It's great to watch an actress at the top of her game.
In the two-hander play The Velocity of Autumn at Broadway's Booth Theater, this chamber piece showcases the wonderful Estelle Parsons and Stephen Spinella as a contentious mother and son.
Parsons' Alexandra has barricaded herself inside a Brooklyn brownstone, fearful of being shipped off to a nursing home. As insurance, she's even threatened to blow it up. Like Lear on the heath, she rages against age, time and thoughtless children. Two of her three kids are eager to dislodge her from her pricey homestead. And she's not sure if they're just eager to contact the realtor, worried about her well being, or both.
An artist still passionate about beauty, she fiercely makes the case for independence. But the only one capable of hearing her pleas is rebel son Chris (Spinella), who long ago divorced himself from the family.
Now, at the end of her life -- and at a crossroads himself -- the two stage a final confrontation. The battles between children and parents are timeless, but what this intimate story captures so well is the disconnect between the two. Her more career-oriented kids can't hear her cries for self-sufficiency; she can't appreciate their concern. But the creative, wayward son, mired in his own familial issues, will act as a catalyst. Together, they must determine what constitutes an acceptable resolution.

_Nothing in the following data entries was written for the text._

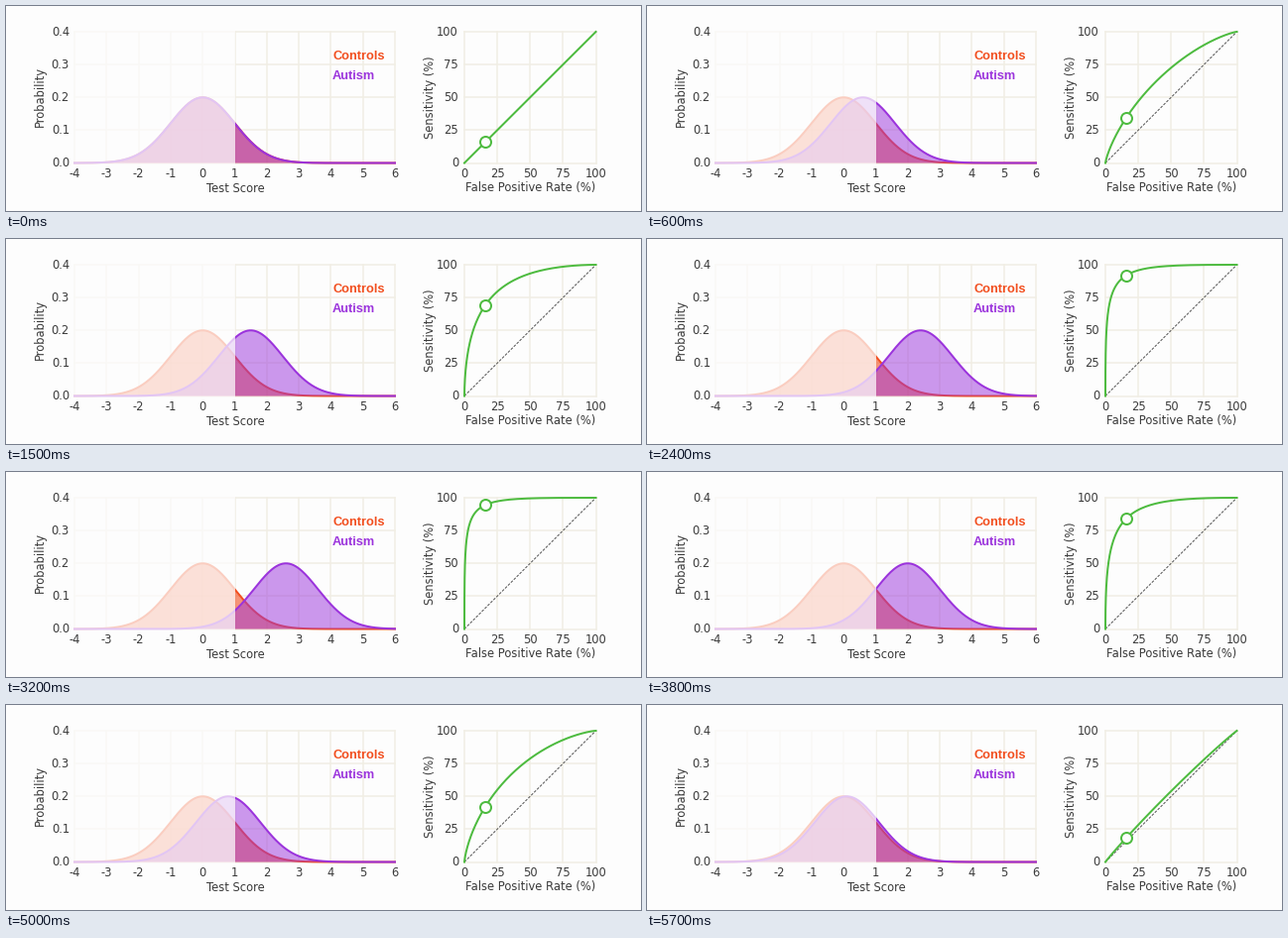
Recreate the animation shown at these times as a matplotlib script. Size 640 by 207 pixels, loop 5.8 s.

```python
import math

import numpy as np
import matplotlib.pyplot as plt
from matplotlib.animation import FuncAnimation
from matplotlib.patches import Polygon, Rectangle

W, H = 640, 207
FRAMES, INTERVAL = 58, 100
STEP = 0.1          # shift of the mean per frame
CUTOFF = 1          # decision threshold

BG = "#fdfdfd"
GRID = "#f1eee4"
TEXT = "#3a3a3a"
ORANGE = "#f24e1e"
PURPLE = "#9b33dc"
GREEN = "#4dbb3f"

LEFT, RIGHT = (69, 392), (462, 594.5)
TOP, BOTTOM = 26, 158.5


def score_x(v):
    return LEFT[0] + (np.asarray(v) + 4) * (LEFT[1] - LEFT[0]) / 10


def prob_y(p):
    return BOTTOM - np.asarray(p) * (BOTTOM - TOP) / 0.4


def rate_x(r):
    return RIGHT[0] + np.asarray(r) * (RIGHT[1] - RIGHT[0])


def rate_y(r):
    return BOTTOM - np.asarray(r) * (BOTTOM - TOP)


def bell(x, mean):
    return 0.2 * np.exp(-(x - mean) ** 2 / 2)


def tail(t):
    """Share of a standard normal that lies above t."""
    return 0.5 * math.erfc(t / math.sqrt(2))


fig = plt.figure(figsize=(W / 72, H / 72), dpi=72, facecolor=BG)
ax = fig.add_axes([0, 0, 1, 1])
ax.set_xlim(0, W)
ax.set_ylim(H, 0)
ax.axis("off")


def label(x, y, s, **kw):
    style = dict(family="DejaVu Sans", size=11.5, color=TEXT,
                 ha="center", va="center", zorder=8)
    ax.text(x, y, s, **{**style, **kw})


def line(xs, ys, color, width, z, **kw):
    return ax.plot(xs, ys, color=color, lw=width, zorder=z, **kw)[0]


def grid(span, xs, ys):
    for x in xs:
        line([x, x], [TOP, BOTTOM], GRID, 1.5, 1)
    for y in ys:
        line(span, [y, y], GRID, 1.5, 1)


# Static parts of the score plot
scores = range(-4, 7)
probs = [0, 0.1, 0.2, 0.3, 0.4]
grid(LEFT, score_x(list(scores)), prob_y(probs))
for v in scores:
    label(score_x(v), 169.5, str(v))
for p in probs:
    label(64, prob_y(p), f"{p:.1f}", ha="right")
label(231, 187.5, "Test Score", va="baseline")
label(34, 91, "Probability", rotation=90)
for name, y, color in (("Controls", 54, ORANGE), ("Autism", 73.5, PURPLE)):
    label(329, y, name, color=color, ha="left", va="baseline",
          family="Liberation Sans", weight="bold", size=12.7)

# Static parts of the ROC plot
rates = np.linspace(0, 1, 5)
grid(RIGHT, rate_x(rates), rate_y(rates))
for r in rates:
    label(rate_x(r), 169.5, f"{100 * r:.0f}")
    label(456, rate_y(r), f"{100 * r:.0f}", ha="right")
label(528.5, 187.5, "False Positive Rate (%)", va="baseline")
label(427, 92, "Sensitivity (%)", rotation=90)
line(RIGHT, [BOTTOM, TOP], "#444444", 0.9, 2, linestyle=(0, (3, 1.6)))

# Distributions, faded below the cutoff
xs = np.linspace(-4, 6, 301)


def outline(mean):
    return np.column_stack([score_x(xs), prob_y(bell(xs, mean))])


def area(mean):
    ends = [[LEFT[1], BOTTOM], [LEFT[0], BOTTOM]]
    return np.vstack([outline(mean), ends])


def curve(color, alpha, z):
    fill = ax.add_patch(Polygon(area(0), fc=color, ec="none",
                                alpha=alpha, zorder=z))
    return fill, line(*outline(0).T, color, 2, z + 0.5)


curve(ORANGE, 0.6, 3)
case_fill, case_line = curve(PURPLE, 0.5, 4)
ax.add_patch(Rectangle((LEFT[0] - 2, TOP - 2),
                       score_x(CUTOFF) - LEFT[0] + 2, BOTTOM - TOP + 4,
                       fc=BG, ec="none", alpha=0.73, zorder=5))

# ROC curve and its operating point
ts = np.linspace(-5, 8, 400)
fpr = np.array([tail(t) for t in ts])
roc = line([], [], GREEN, 2, 6)
point = line([], [], GREEN, 2, 7, marker="o", ms=11, mfc=BG, mec=GREEN, mew=2)


def update(i):
    d = STEP * min(i, FRAMES - i)
    case_fill.set_xy(area(d))
    case_line.set_data(*outline(d).T)
    tpr = np.array([tail(t - d) for t in ts])
    roc.set_data(rate_x(fpr), rate_y(tpr))
    point.set_data([rate_x(tail(CUTOFF))], [rate_y(tail(CUTOFF - d))])
    return case_fill, case_line, roc, point


anim = FuncAnimation(fig, update, frames=FRAMES, interval=INTERVAL,
                     repeat=True, repeat_delay=0, blit=False)
plt.show()
```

To see Parsons, 86, struggle to rise, or raise her fist against the inequities of age, is to witness a masterful performance. And the skillful Spinella holds his own. Directed with sensitivity by Molly Smith, Eric Coble's play isn't deep, but straightforward. It understands the pain and perplexity our loved ones can evoke. Most telling is the overarching love of beauty -- which endures long after any domestic disappointment or failing health.
Conversely, on the kid front, the New Victory Theater is staging Fluff, the creation of Australian actress Christine Johnston. Her Gingham family is lovable and quirky. Johnston, a marvelous singer with a wacky beehive who can also vocalize an array of sounds, including bird calls, and Lisa O'Neill, a kooky dancer and silent partner, rescue lost, often handmade toys, like Humpty Dumpty, Floppy and Fluff. They are joined by Peter Nelson, who helms musical/multimedia duties.
In fact, the Ginghams embark on a worldwide mission. Once the toys are found, they are bathed in love, affection, even a comfy bed all their own, part of a colorful set of odd-shaped boxes. All the lost toys get a back-story and specific musical assignments, which can double as a memory game for younger children.
The funny, imaginative production offers interaction with the engaged kids. Fluff has a subtle morale -- everything needs care -- which should play well with parents. Yet it should reassure kids -- if you lose your toys, count on the Ginghams to find them.